Farrar, Straus and Giroux
This landmark collection of essays by one of the world’s greatest living authors makes Durs Grünbein’s wide-ranging and multifaceted prose available in English for the first time, and is a welcome complement to Ashes for Breakfast, his first book-length collection of poetry in English.
Covering two decades, The Bars of Atlantis unfurls the entire breadth and depth of Grünbein’s essayistic genius. Memoiristic and autobiographical pieces that introduce Grünbein, the man and the author, and tell the story of the making of a poet and thinker toward the end of a century marked by global political strife, unprecedented human suffering, long decades of totalitarian rule, and, in its final quarter, the dawn of a new, post–Cold War world order; essays that focus on Grünbein’s major philosophical and aesthetic concerns, such as the intersection of art and science, literature and biology; extended reflections on the existential, cultural, political, and ethical import of the poet’s craft in the contemporary world; and, finally, explorations of the meaning of classical antiquity for the present—all contribute to making.
Praise for The Bars of Atlantis

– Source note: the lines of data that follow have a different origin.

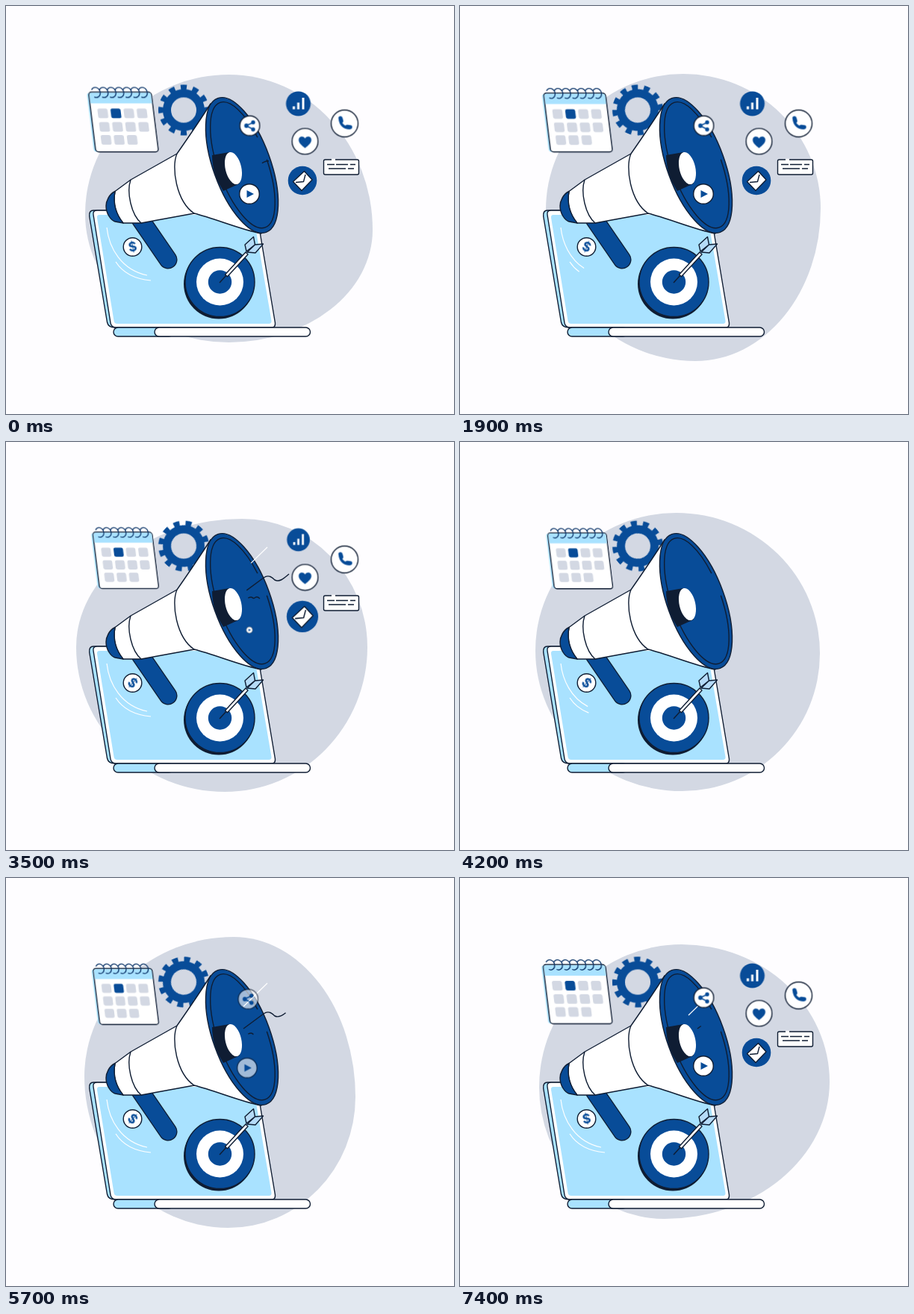
Recreate the animation shown at these times as an HTML page without scripts. Size 600 by 547 pixels, loop 7.5 s.

```html
<!DOCTYPE html>
<html lang="en">
<head>
<meta charset="utf-8">
<title>Marketing megaphone</title>
<style>
:root { --ink: #0f1d33; --blue: #084c98; --sky: #a9e2ff; --grey: #d3d8e3; --loop: 7.5s linear infinite; }
html, body { margin: 0; width: 100%; height: 100%; overflow: hidden; background: #fefdff; }
svg { position: absolute; left: 0; top: 0; width: 600px; height: 547px; }
.blob { position: absolute; background: var(--grey); animation: blob var(--loop); }

.line { fill: none; stroke: var(--ink); stroke-width: 1.4; stroke-linejoin: round; }
.white { fill: #fff; stroke: var(--ink); stroke-width: 1.4; stroke-linejoin: round; }
.sky { fill: var(--sky); stroke: var(--ink); stroke-width: 1.4; stroke-linejoin: round; }
.blue { fill: var(--blue); }
.edge { stroke: var(--ink); stroke-width: 1.4; stroke-linejoin: round; }
.glow { fill: none; stroke: #fff; stroke-width: 1.2; }

.gear { animation: gear var(--loop); }
.calendar { transform-origin: 203px 195px; animation: calendar var(--loop); }
.horn { transform-origin: 140px 280px; animation: horn var(--loop); }
.coin { animation: coin var(--loop); font: bold 17px Inter, Roboto, sans-serif; text-anchor: middle; fill: var(--blue); }
.arc1 { animation: arc1 var(--loop); }
.arc2 { animation: arc2 var(--loop); }
.ray { animation: ray var(--loop); }
.wave { animation: wave var(--loop); }
.curl { animation: curl var(--loop); }
.pop { animation: pop var(--loop), fade var(--loop); animation-delay: var(--d, 0s), var(--e, var(--d, 0s)); }

@keyframes blob {
  0%, 100% { left: 106px; top: 92px; width: 385px; height: 359px; border-radius: 50% 50% 50% 50% / 52% 58% 42% 48%; }
  14.67% { left: 112px; top: 91px; width: 372px; height: 385px; border-radius: 48% 52% 44% 56% / 44% 46% 54% 56%; }
  22% { left: 114px; top: 91px; width: 370px; height: 389px; border-radius: 50% 50% 44% 56% / 46% 46% 54% 54%; }
  34.67% { left: 119px; top: 92px; width: 362px; height: 373px; border-radius: 50% 50% 50% 50% / 51% 49% 51% 49%; }
  46.67% { left: 94px; top: 103px; width: 390px; height: 366px; border-radius: 57% 43% 49% 51% / 47% 47% 53% 53%; }
  65.33% { left: 107px; top: 87px; width: 373px; height: 380px; border-radius: 42% 58% 48% 52% / 52% 54% 46% 48%; }
  76% { left: 105px; top: 79px; width: 363px; height: 390px; border-radius: 55% 45% 47% 53% / 48% 55% 45% 52%; }
  86% { left: 106px; top: 89px; width: 368px; height: 379px; border-radius: 54% 46% 50% 50% / 49% 52% 48% 51%; }
  98.67% { left: 106px; top: 89px; width: 389px; height: 368px; border-radius: 49% 51% 57% 43% / 52% 50% 50% 48%; }
}
@keyframes gear { to { transform: rotate(90deg); } }
@keyframes calendar {
  0%, 14.67%, 100% { transform: none; }
  34.67% { transform: translate(.2px, .3px) scale(.975); }
  46.67% { transform: translate(.5px, 1px) scale(.945); }
  65.33% { transform: translate(1px, 1.5px) scale(.925); }
  76% { transform: translate(.5px, 1px) scale(.94); }
  98.67% { transform: scale(.993); }
}
@keyframes horn {
  0%, 56%, 75%, 100% { transform: none; }
  65.33%, 68% { transform: scaleX(.982); }
}
@keyframes coin {
  0%, 14.67%, 98%, 100% { transform: rotate(-12deg); }
  32%, 80% { transform: rotate(42deg); }
}
@keyframes arc1 {
  0%, 3%, 32%, 52%, 75%, 100% { stroke-dasharray: 0 0 100 200; }
  14.67% { stroke-dasharray: 0 0 72 200; }
  20% { stroke-dasharray: 0 0 50 200; }
  65.33% { stroke-dasharray: 0 0 30 200; }
}
@keyframes arc2 {
  0%, 3%, 32%, 52%, 76%, 100% { stroke-dasharray: 0 0 100 200; }
  14.67% { stroke-dasharray: 0 0 12 200; }
  18%, 22%, 62%, 68% { stroke-dasharray: 0 0 0 200; }
}
@keyframes ray {
  0%, 42%, 72%, 97.33% { stroke-dasharray: 0 0 0 200; }
  44.67%, 74.67% { stroke-dasharray: 0 0 100 200; }
  46.67% { stroke-dasharray: 0 50 50 200; }
  48.67%, 78.67% { stroke-dasharray: 0 100 0 200; }
  76% { stroke-dasharray: 0 27 73 200; }
  98.67% { stroke-dasharray: 0 0 32 200; }
  100% { stroke-dasharray: 0 0 60 200; }
}
@keyframes wave {
  0%, 42%, 72.67%, 98% { stroke-dasharray: 0 0 0 200; }
  45.33%, 76.67% { stroke-dasharray: 0 0 100 200; }
  46.67% { stroke-dasharray: 0 7 93 200; }
  50%, 80.67% { stroke-dasharray: 0 100 0 200; }
  76% { stroke-dasharray: 0 0 92 200; }
  98.67% { stroke-dasharray: 0 0 8 200; }
  100% { stroke-dasharray: 0 0 20 200; }
}
@keyframes curl {
  0%, 100% { stroke-dasharray: 0 75 25 200; }
  1.33%, 49.33%, 79.33% { stroke-dasharray: 0 100 0 200; }
  44%, 74%, 98.67% { stroke-dasharray: 0 0 0 200; }
  46.67% { stroke-dasharray: 0 22 45 200; }
  76% { stroke-dasharray: 0 22 20 200; }
}
@keyframes pop {
  0%, 42.67% { transform: none; }
  44% { transform: scale(1.1); }
  46.67%, 70.66% { transform: scale(0); }
  70.67%, 72.67% { transform: translate(-6px, 5px); }
  78%, 100% { transform: none; }
}
@keyframes fade {
  0%, 46.67% { opacity: 1; }
  47%, 72.67% { opacity: 0; }
  78%, 100% { opacity: 1; }
}
</style>
</head>
<body>
<div class="blob"></div>
<svg viewBox="0 0 600 547">
  <defs>
    <rect id="day" width="13.5" height="13" rx="2.5"/>
    <path id="ring" d="M-6.500 -3A6 6.800 0 1 1 -4 6.500" fill="none" stroke="#0b3468" stroke-width="1.400"/>
  </defs>

  <g transform="translate(238 139.500)">
    <g class="gear" fill="none" stroke="#084c98">
      <circle r="22.500" stroke-width="11"/>
      <circle r="30" stroke-width="8" pathLength="24" stroke-dasharray="1 1" stroke-dashoffset=".5"/>
    </g>
  </g>

  <g class="calendar">
    <g transform="translate(110.500 115.500) skewX(7)">
      <rect x="-2.500" y="1" width="84" height="79" rx="4" fill="#a9e2ff"/>
      <rect width="84" height="80" rx="4" class="white"/>
      <path d="M.7 15V4Q.7 .7 4 .7H80Q83.300 .7 83.300 4V15Z" fill="#a9e2ff"/>
      <g fill="#d3d8e3">
        <use href="#day" x="9" y="22"/><use href="#day" x="26.500" y="22" class="blue"/>
        <use href="#day" x="44" y="22"/><use href="#day" x="61.500" y="22"/>
        <use href="#day" x="9" y="40"/><use href="#day" x="26.500" y="40"/>
        <use href="#day" x="44" y="40"/><use href="#day" x="61.500" y="40"/>
        <use href="#day" x="9" y="57.500"/><use href="#day" x="26.500" y="57.500"/><use href="#day" x="44" y="57.500"/>
      </g>
      <use href="#ring" x="11"/><use href="#ring" x="21.500"/><use href="#ring" x="32"/><use href="#ring" x="42.500"/>
      <use href="#ring" x="53"/><use href="#ring" x="63.500"/><use href="#ring" x="74"/>
    </g>
  </g>

  <!-- laptop -->
  <path class="sky" d="M117 274H330L356 431H146Q137 431 135.500 424L111.700 282Q111 274 117 274Z"/>
  <path class="white" d="M122 274H330Q335 274 336 279L360.500 425Q361 431 356 431H148Q141 431 140 425L117 280Q116 274 122 274Z"/>
  <path fill="#a9e2ff" d="M125 280H327Q331 280 332 284L355.500 422Q356 426 352 426H149Q145 426 144.500 422L122 284Q121.500 280 125 280Z"/>
  <rect class="sky" x="144" y="431" width="80" height="12" rx="6"/>
  <rect class="white" x="199" y="431" width="208.500" height="12" rx="6"/>
  <path class="glow arc1" pathLength="100" d="M135 297C138 325 155 354 189 361"/>
  <path class="glow arc2" pathLength="100" d="M147 343C156 357 172 366 194 368"/>
  <circle class="white" cx="169.500" cy="323" r="12.300"/>
  <g transform="translate(169.500 323)"><text class="coin" y="6">$</text></g>

  <!-- target -->
  <circle cx="285" cy="372.500" r="47" fill="#0f1d33"/>
  <circle class="blue edge" cx="286.500" cy="370" r="46.500"/>
  <circle cx="286.500" cy="370" r="31.500" fill="#fff"/>
  <circle class="blue" cx="286.500" cy="370" r="15.700"/>
  <path class="line" d="M286 371L296 360"/>
  <path class="white" d="M293.500 360L321 330L324 333L296.500 362.800Z"/>
  <g class="edge" fill="#b5dbf8">
    <path d="M322 329L320 320L331.500 309.500L333.500 320Z"/>
    <path d="M323 330L334 331L344.500 319L333.500 320Z"/>
  </g>

  <!-- megaphone -->
  <path d="M180 286L217 340" stroke="#0f1d33" stroke-width="25" stroke-linecap="round"/>
  <path d="M180 286L217 340" stroke="#084c98" stroke-width="22.500" stroke-linecap="round"/>
  <g class="horn">
    <path class="white" d="M146 248.500L167 233L229 198C245 175 260 153 274 131L342 305C315 300 280 285 252 278L181 291L157 291C148 280 143 265 146 248.500Z"/>
    <path class="blue edge" d="M146 248.500C138 252 134 262 134 268C134 278 140 287 146 289L157 291C148 280 143 265 146 248.500Z"/>
    <path class="line" d="M167 233C161 250 168 280 181 291M229 198C221 216 228 262 252 278"/>
    <g transform="translate(316 213.500) rotate(-19.800)">
      <ellipse class="blue edge" rx="38.500" ry="95.500"/>
      <ellipse class="line" cx="1" rx="33" ry="89" pathLength="100" stroke-dasharray="92 8" stroke-dashoffset="-1"/>
    </g>
    <path fill="#0f1d33" d="M276 200L299 196L313 238L291 248C281 233 276 216 276 200Z"/>
    <ellipse cx="304.500" cy="217.500" rx="10.700" ry="22" transform="rotate(-13 304.500 217.500)" fill="#fff"/>
  </g>

  <path class="glow ray" pathLength="100" d="M306 184L350 141"/>
  <path class="line wave" pathLength="100" d="M318 202L345 182C352 177 357 182 360 185C366 188 371 184 379 177"/>
  <path class="line curl" pathLength="100" d="M316 212C322 211 325 208 328 208S331 211 333 209S337 207 340 210S347 206 352 208"/>

  <!-- icons -->
  <g transform="translate(326.500 160.500)"><g class="pop">
    <circle class="white" r="13.300"/>
    <path d="M5 -4.500L-5 0L5 5" fill="none" stroke="#084c98" stroke-width="1.600"/>
    <g class="blue"><circle cx="-4.500" r="2.900"/><circle cx="4.500" cy="-4.500" r="2.700"/><circle cx="4.500" cy="5" r="2.700"/></g>
  </g></g>
  <g transform="translate(326 252)"><g class="pop" style="--d:.06s;--e:0s">
    <circle class="white" r="13.300"/>
    <path class="blue" d="M-3.500 -5L6 0L-3.500 5Z"/>
  </g></g>
  <g transform="translate(391.500 131)"><g class="pop" style="--d:.17s;--e:.3s">
    <circle class="blue" r="16.500"/>
    <path d="M-6 7.500V3.500M0 7.500V-1.500M6.500 7.500V-8" stroke="#fff" stroke-width="3"/>
  </g></g>
  <g transform="translate(400.500 181.500)"><g class="pop" style="--d:.3s">
    <circle class="white" r="17.400"/>
    <path class="blue" d="M0 9C-5 5 -8.500 2 -8.500 -2C-8.500 -7 -2.500 -8 0 -4C2.500 -8 8.500 -7 8.500 -2C8.500 2 5 5 0 9Z"/>
  </g></g>
  <g transform="translate(397 234)"><g class="pop" style="--d:.2s;--e:.35s">
    <circle class="blue" r="19.300"/>
    <path class="white" d="M-12.500 1.500L2.500 -12.500L13 -1L-1 13.500Z"/>
    <path class="line" d="M-9 2.500L1.500 1.500L4 -8"/>
  </g></g>
  <g transform="translate(449 216)"><g class="pop" style="--d:.5s">
    <rect class="white" x="-23.500" y="-10" width="47" height="20" rx="2"/>
    <path d="M-13 -10H-8" stroke="#fff" stroke-width="2.500"/>
    <path class="line" d="M-19 -3.500H-9M-7 -3.500H9M12 -3.500H19M-17 2H6M9 2H17"/>
  </g></g>
  <g transform="translate(453.500 157.500)"><g class="pop" style="--d:.5s">
    <circle class="white" r="18"/>
    <path d="M-6 -6C-6 1 -1 6 7 6" fill="none" stroke="#084c98" stroke-width="3.500"/>
    <path d="M-5.500 -7L-4.500 -3.500M3.500 4.500L7.500 5" fill="none" stroke="#084c98" stroke-width="5.500" stroke-linecap="round"/>
  </g></g>
</svg>
</body>
</html>
```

“American readers who’d like not to be caught off guard the next time the Nobel goes out to the German-speaking world (Elfriede who? Herta what?) may do well to acquaint themselves with the work of Durs Grünbein. I can think of nowhere better to start than The Bars of Atlantis, a book of essays every bit as vibrant, witty, erudite, and awe-inspiring as Grünbein’s incomparable poetry.” —Jeffrey Eugenides
Praise for Ashes for Breakfast
“What was it in Grünbein that so seized my attention? It was the sardonic humor, the savagery, the violent candor–all expressed in lines of cool formal elegance. In Grünbein’s pages, uncontrollable feeling encounters the at first invisible control of an expert technique, creating that exciting ‘deadlock’ of equally strong matter and manner that Robert Frost in his Notebooks found essential to poetry.” —Helen Vendler, The New Republic
“Ashes for Breakfast is a brilliantly layered book . . . Grünbein’s poems read as if the forces of history pressing in on the present drove them into this world.” —Melanie Rehak, The New York Times Book Review
“Durs Grünbein is one of the most intelligent poets writing in German today. His subject is nothing less than ‘this life, so useless, so rich.’ It is wonderful to have his selected poems in Michael Hofmann’s note-perfect translation.” —John Ashbery
“Durs Grünbein is a highly original poet, an heir to the riches of German and European Modernism. What’s striking in this poetry is a hard, almost cynical tone which turns out to be just a lid on a jar containing many substances.” —Adam Zagajewski
“Grünbein is a vital new voice in the world of poetry . . . Like Joseph Brodsky, to whom he is often compared, he is a serious and focused poet whose work has a depth that deserves our attention.” —David Hellman, San Francisco Chronicle